### Recorded information:
>>>
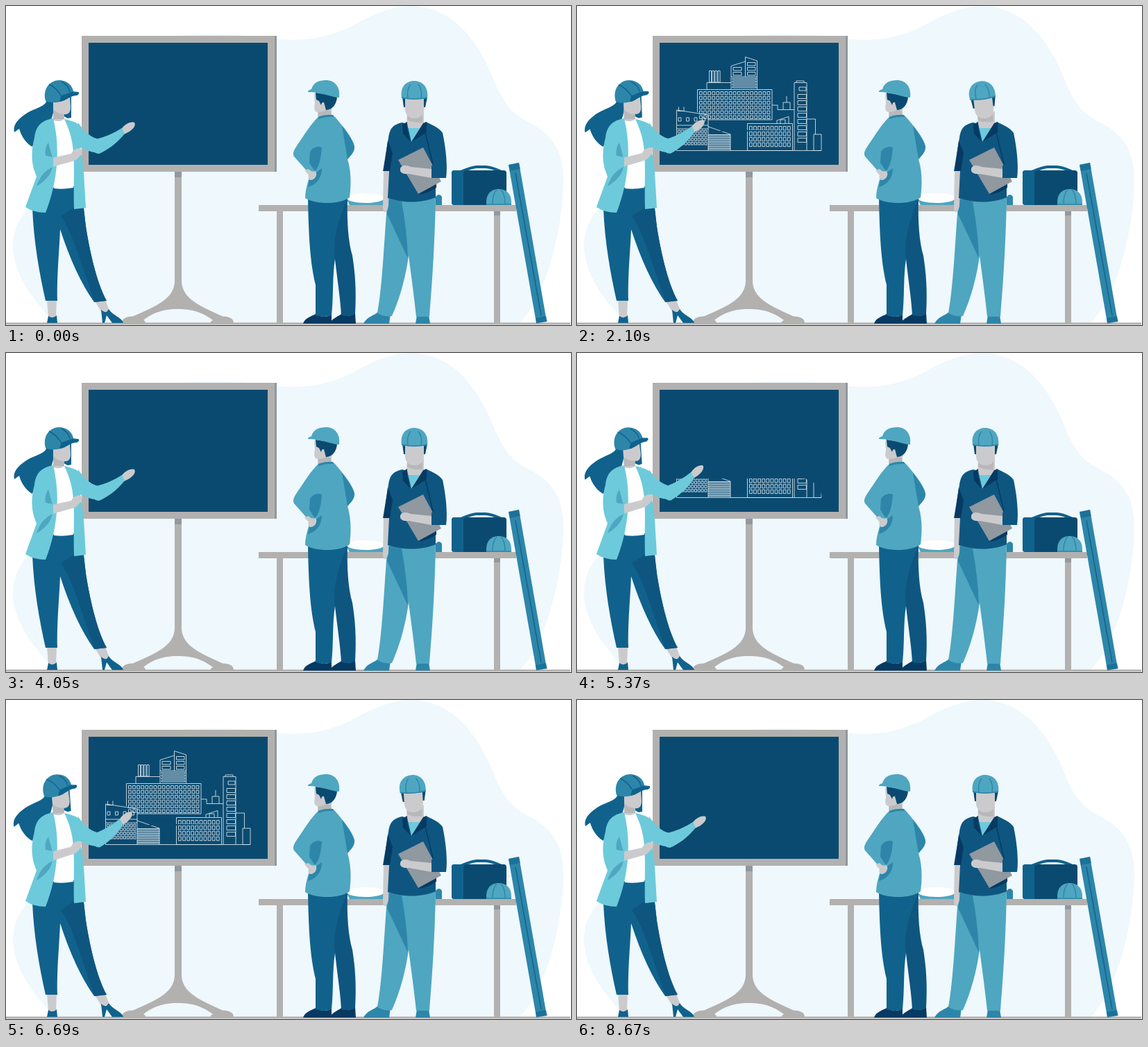
An HTML page for the animation above (9000 ms loop, 814 px wide and 460 px high).

```html
<!DOCTYPE html>
<html lang="en">
<head>
<meta charset="utf-8">
<title>Blueprint lesson</title>
<style>
html, body { margin: 0; width: 100%; height: 100%; overflow: hidden; background: #fff; }
svg { display: block; width: 100vw; height: 100vh; }
.pale { fill: #eff8fc; }
.grey { fill: #b2b1b0; }
.steel { fill: #9098a0; }
.skin { fill: #cbcbcd; }
.shade { fill: #b8b8bb; }
.navy { fill: #063a63; }
.board { fill: #0b4a70; }
.deep { fill: #0e5680; }
.blue { fill: #10628c; }
.teal { fill: #2d86a9; }
.mid { fill: #4fa6c0; }
.aqua { fill: #6dcadb; }
.white { fill: #fff; }
.line { fill: none; stroke-width: 1.4; }
</style>
</head>
<body>
<svg viewBox="0 0 814 460">
<defs>
  <mask id="wipe" maskUnits="userSpaceOnUse" x="0" y="0" width="814" height="460">
    <path id="brush" fill="none" stroke="#fff" stroke-width="60" stroke-linecap="round" stroke-linejoin="round"
      d="M80 211H370C398 205 398 164 370 158Q258 140 105 158C75 150 75 102 105 95H445"/>
  </mask>
</defs>

<path class="pale" d="M68 458C58 440 28 415 15 375C5 345 10 315 32 292C55 270 85 262 108 225C140 130 150 48 260 42C310 39 350 42 391 48C432 51 465 46 500 28C535 8 560 0 586 0C640 2 674 42 698 95C712 130 722 152 752 167C792 187 804 215 803 258C800 335 776 420 739 458Z"/>
<path class="grey" d="M0 456.5H813V459.5H0Z"/>

<g id="stand">
  <path class="grey" d="M243 239H253V398C255 420 272 430 312 447.500C323 448 328 451 328 457.500H294Q295 454 298 453C280 439 263 437 248 437C233 437 216 439 198 453Q201 454 201 457.500H167C167 451 172 448 183 447.500C224 430 241 420 243 398Z"/>
  <path class="steel" d="M243 239H253V247H243Z"/>
  <path class="grey" d="M109 43H390V239H109Z"/>
  <path class="steel" d="M387 43H390V239H387Z"/>
  <path class="board" d="M119 53H377V229H119Z"/>
</g>
<g mask="url(#wipe)">
  <path id="plan" fill="none" stroke="#dce9f0" stroke-width=".85"/>
</g>

<g id="table">
  <path class="mid" d="M491 279H546V287H495Z"/>
  <ellipse class="white" cx="518" cy="277" rx="27" ry="7"/>
  <path class="teal" d="M619 287V275Q624 269 628 275V287Z"/>
  <path class="line" style="stroke-width:4;stroke:#10628c" d="M655 239C665 235 673 232 678 232H691C697 232 705 235 714 239"/>
  <rect class="board" x="642" y="237" width="79" height="50" rx="4"/>
  <path class="blue" d="M646 237H664Q659 237 659 242V287H646Q642 287 642 283V241Q642 237 646 237Z"/>
  <path class="mid" d="M692 288V283C692 269 701 264 710 264C720 264 728 270 728 283V288Z"/>
  <path class="line" stroke="#2d86a9" d="M701 285C701 275 703 269 707 265M719 285C719 275 717 269 713 265M692 286H728"/>
  <path class="grey" d="M364 287H735V296H712V457H703V296H399V457H390V296H364Z"/>
  <path class="steel" d="M703 296H712V302H703Z"/>
  <path class="teal" d="M724 229L739 226L779 455L764 457Z"/>
  <path class="blue" style="opacity:.55" d="M724 229L739 226L741 235L726 238Z M763 450L778 447L780 455L764 458Z"/>
  <path class="line" stroke="#10628c" d="M734 241L771 446"/>
</g>

<g id="listener">
  <path class="navy" d="M428 458C431 449 440 448 446 444C455 449 462 449 469 445V458ZM466 458C471 449 479 448 483 444C492 448 498 447 503 443L504 458Z"/>
  <path class="blue" d="M435 277C436 330 438 370 446 402V446Q459 450 469 446C472 420 470 390 474 365L492 277Z"/>
  <path class="deep" d="M492 277C478 310 470 340 474 365C478 400 482 425 483 446Q494 449 503 444C505 410 503 385 499 360C493 340 491 310 492 277Z"/>
  <path class="skin" d="M444 126L478 130L469 150V161H449V153C443 152 444 146 445 140Z"/>
  <path class="shade" d="M450 153Q458 153 463 149L468 152V161H450Z"/>
  <path class="board" d="M446 125L477 130C477 141 470 150 461 150L458 139Q455 138 454 143L451 137L447 135Z"/>
  <path class="mid" d="M435 124Q434 122 440 120C443 110 451 107 461 107C474 107 482 117 480 132C470 132 454 124 435 124Z"/>
  <path class="mid" d="M450 160C458 157 468 156 474 160C486 174 499 189 502 202C503 211 496 216 492 221C498 240 497 260 495 276C480 287 445 286 431 277C431 263 436 252 438 243L415 217C412 212 416 206 420 200C429 187 439 170 450 160Z"/>
  <path class="teal" d="M450 160Q460 156 471 157L473 160Q461 159 450 163ZM484 173C494 186 502 198 502 204C501 212 496 216 492 221ZM438 210C443 203 450 202 455 204C454 220 451 232 445 238L437 226ZM455 234C455 248 447 258 435 261L438 246Z"/>
  <path class="skin" d="M430 237L436 235Q440 240 446 238C450 244 444 252 438 251Q434 249 436 244Z"/>
</g>

<g id="holder">
  <path class="teal" d="M515 458C521 447 530 447 536 441C544 448 550 448 554 444L552 458ZM590 458L592 446H609L611 458Z"/>
  <path class="mid" d="M550 274C545 330 543 400 535 443Q547 449 556 447C568 420 576 390 580 360C584 390 588 420 591 448H610C614 400 618 340 619 274Z"/>
  <path class="teal" d="M549 300L579 364Q578 325 570 282L551 278Z"/>
  <path class="skin" d="M544 236H553L551 288C549 300 543 300 543 290ZM578 152H602V172L588 184L577 176Z"/>
  <path class="aqua" d="M577 176H598L584 198Z"/>
  <path class="deep" d="M571 168C557 171 553 177 551 190L543 238H552L550 277C575 285 600 284 619 276V248H634C637 226 632 197 629 183C624 175 612 171 605 167L584 196L578 170Z"/>
  <path class="navy" d="M550 194L544 238H553L557 212ZM571 171L578 167V178L583 196L572 184ZM606 167L601 169L584 196L606 182ZM594 272L620 248V262Q606 271 594 272Z"/>
  <path class="line" stroke="#063a63" d="M604 182L616 232"/>
  <path class="steel" d="M565 222L601 204L627 253L594 271Z"/>
  <path class="skin" d="M568 235C569 229 577 229 583 232L613 235V248L580 242C572 243 567 240 568 235Z"/>
  <path class="deep" d="M613 230L634 228V248H613Z"/>
  <g id="holderHead">
    <path class="shade" d="M578 156H600V168Q586 169 578 164Z"/>
    <path class="board" d="M571 131H607L604 146H573Z"/>
    <path class="skin" d="M575 134H602V150C601 160 594 162 588 162C581 162 576 158 575 150Z"/>
    <path class="mid" d="M570 133C567 115 578 108 588 108C600 108 609 117 607 133Q588 137 570 133Z"/>
    <path class="line" stroke="#2d86a9" d="M579 133Q577 120 583 113M598 133Q600 120 594 113M570 132Q588 136 607 132"/>
  </g>
</g>

<g id="teacher">
  <path id="hair" class="blue" d="M58 132C62 146 40 146 25 158C14 166 10 174 12 182L19 177C22 188 29 198 38 203C42 190 54 178 62 170C67 162 70 148 70 136Z"/>
  <path class="skin" d="M59 424H73L72 449H61ZM127 424H143L149 439L138 442Z"/>
  <path class="blue" d="M61 447Q68 452 73 446L74 457H59ZM137 438Q144 445 148 437C153 446 167 449 169 457H153L145 446L142 457H139Z"/>
  <path class="blue" d="M38 292C40 340 48 385 57 425H74C73 390 77 350 78 322C92 365 108 400 127 427L145 425C130 398 120 350 115 318L111 283L98 260H70Z"/>
  <path class="deep" d="M79 303C98 330 112 385 128 427L145 425C130 398 120 350 115 318L111 283L98 290Z"/>
  <path class="white" d="M67 163H85C97 180 100 200 97 262Q82 265 69 263Z"/>
  <path class="skin" d="M68 150H84V163Q78 168 68 165Z"/>
  <path class="aqua" d="M68 162C52 165 43 172 41 190C37 205 36 220 40 235L44 246L28 290Q40 298 57 298C70 265 81 215 68 162ZM84 163C96 166 105 168 110 177L107 203C109 220 112 230 112 240L115 291L98 293C97 262 99 235 97 212C96 192 91 178 84 163Z"/>
  <path class="mid" d="M61 197L67 219L57 216Q55 205 61 197ZM44 260Q50 240 67 232Q64 248 44 260Z"/>
  <g id="restingArm">
    <path class="skin" d="M66 219L94 213C97 206 106 203 110 207C110 213 105 219 99 223L67 232Z"/>
    <path class="aqua" d="M40 213L68 218V232Q52 238 40 235Z"/>
  </g>
  <g id="arm">
    <path class="aqua" d="M104 168C113 182 123 190 134 192L141 207Q132 217 105 203Z"/>
    <g id="forearm">
      <path class="skin" d="M166 178C170 171 179 166 185 168C188 172 182 179 176 182L170 185Z"/>
      <path class="aqua" d="M130 192Q150 187 167 176L171 184C160 198 146 208 134 213C124 213 122 202 130 192Z"/>
    </g>
  </g>
  <g id="teacherHead">
    <path class="blue" d="M60 132L94 130V161L89 162L66 150Z"/>
    <path class="skin" d="M68 137L92 130L93 146C93 154 89 157 84 156V163H68Z"/>
    <path class="shade" d="M68 149Q75 156 84 156V163H68Z"/>
    <path class="teal" d="M57 137C52 118 65 106 78 107C90 108 96 116 97 123L104 124Q107 126 102 129C92 129 86 137 78 138Q66 141 57 137Z"/>
    <path class="line" stroke="#10628c" d="M62 113Q72 117 80 130L97 124M80 109Q90 114 92 124"/>
    <path class="blue" d="M79 131Q88 125 104 124Q107 126 102 129C92 129 86 137 77 138Z"/>
  </g>
</g>
</svg>
<script>
const LOOP = 9000, BRUSH_LENGTH = 1076;
const el = id => document.getElementById(id);
const clamp = v => Math.min(1, Math.max(0, v));

const box = (x, y, w, h) => `M${x} ${y}h${w}v${h}h${-w}z`;
const grid = (x, y, cols, rows, dx, dy, w, h) => {
  let d = '';
  for (let r = 0; r < rows; r++)
    for (let c = 0; c < cols; c++) d += box(x + c * dx, y + r * dy, w, h);
  return d;
};

el('plan').setAttribute('d', [
  'M143.500 208.500H352M143.500 208.500V150L189 157V208.500M146.500 150V145.500M154 152V145.500M145 151.500H154.500M143.500 172H189M143.500 177H189',
  grid(146, 161, 4, 1, 11.5, 1, 4, 5), grid(145.5, 179, 9, 4, 4.8, 5.8, 3, 3.8),
  'M189 174L221 185V208.500', grid(189.5, 185.5, 1, 7, 1, 3.3, 31, 1.3),
  'M173.500 153V120.500H281V164H189', grid(176.5, 123.5, 17, 6, 6.1, 6.9, 3.8, 4.5),
  'M187 120.500V110.500H222', grid(190.5, 93.5, 4, 1, 4.2, 1, 3, 16.5),
  'M222 120V86.500L242.500 80V73.500L259.500 79V120M242.500 80V102M222 102H260',
  grid(225, 88.5, 1, 2, 1, 7, 12, 4.5), grid(245.5, 81.5, 1, 3, 1, 7, 11.5, 4.5),
  grid(224, 104, 1, 4, 1, 4, 34, 2),
  box(245.5, 169.5, 65, 39), grid(248.5, 173.5, 10, 4, 6.1, 7.9, 3.8, 5.5),
  'M288 169V165L305 159.500V169M293 169V164H300V169',
  'M281 143H289V149.500H313M297 149V139H307V149M302 139V130',
  'M313 208V110.500H331V208M316 110V108H327V110',
  grid(320, 117, 1, 1, 1, 1, 10, 5), grid(318, 127.5, 1, 8, 1, 9, 12.5, 6),
  'M331 163H343.500V185', box(341, 185, 11, 23.5)
].join(''));

// Raised-cosine sway: out and back once within the given span
const sway = (t, start, length) => (1 - Math.cos(2 * Math.PI * clamp((t - start) / length))) / 2;
const turn = (id, angle, x, y) => el(id).setAttribute('transform', `rotate(${angle} ${x} ${y})`);

function render(t) {
  const drawn = clamp((t - 390) / 1200) - clamp((t - 2910) / 1140)
    + clamp((t - 5100) / 1200) - clamp((t - 7530) / 1140);
  el('brush').setAttribute('stroke-dasharray', `${Math.max(0, drawn) * BRUSH_LENGTH} 3000`);

  const teach = sway(t, 150, 2310) + sway(t, 4890, 2310);
  turn('teacherHead', -10 * teach, 80, 165);
  turn('hair', -4 * teach, 45, 200);
  turn('arm', -2 * teach, 106, 184);
  turn('forearm', -15 * teach, 132, 203);
  turn('restingArm', -5 * teach, 60, 225);

  const nod = sway(t, 1200, 1800) + sway(t, 5370, 1800);
  turn('holderHead', -7 * nod, 588, 165);
}

function tick() {
  render(performance.now() % LOOP);
  requestAnimationFrame(tick);
}
tick();
</script>
</body>
</html>
```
<<<
### Work instruction:
Scan the data above for the word "drawn" and report every line where it is found.

### Exercise output:
  const drawn = clamp((t - 390) / 1200) - clamp((t - 2910) / 1140)
  el('brush').setAttribute('stroke-dasharray', `${Math.max(0, drawn) * BRUSH_LENGTH} 3000`);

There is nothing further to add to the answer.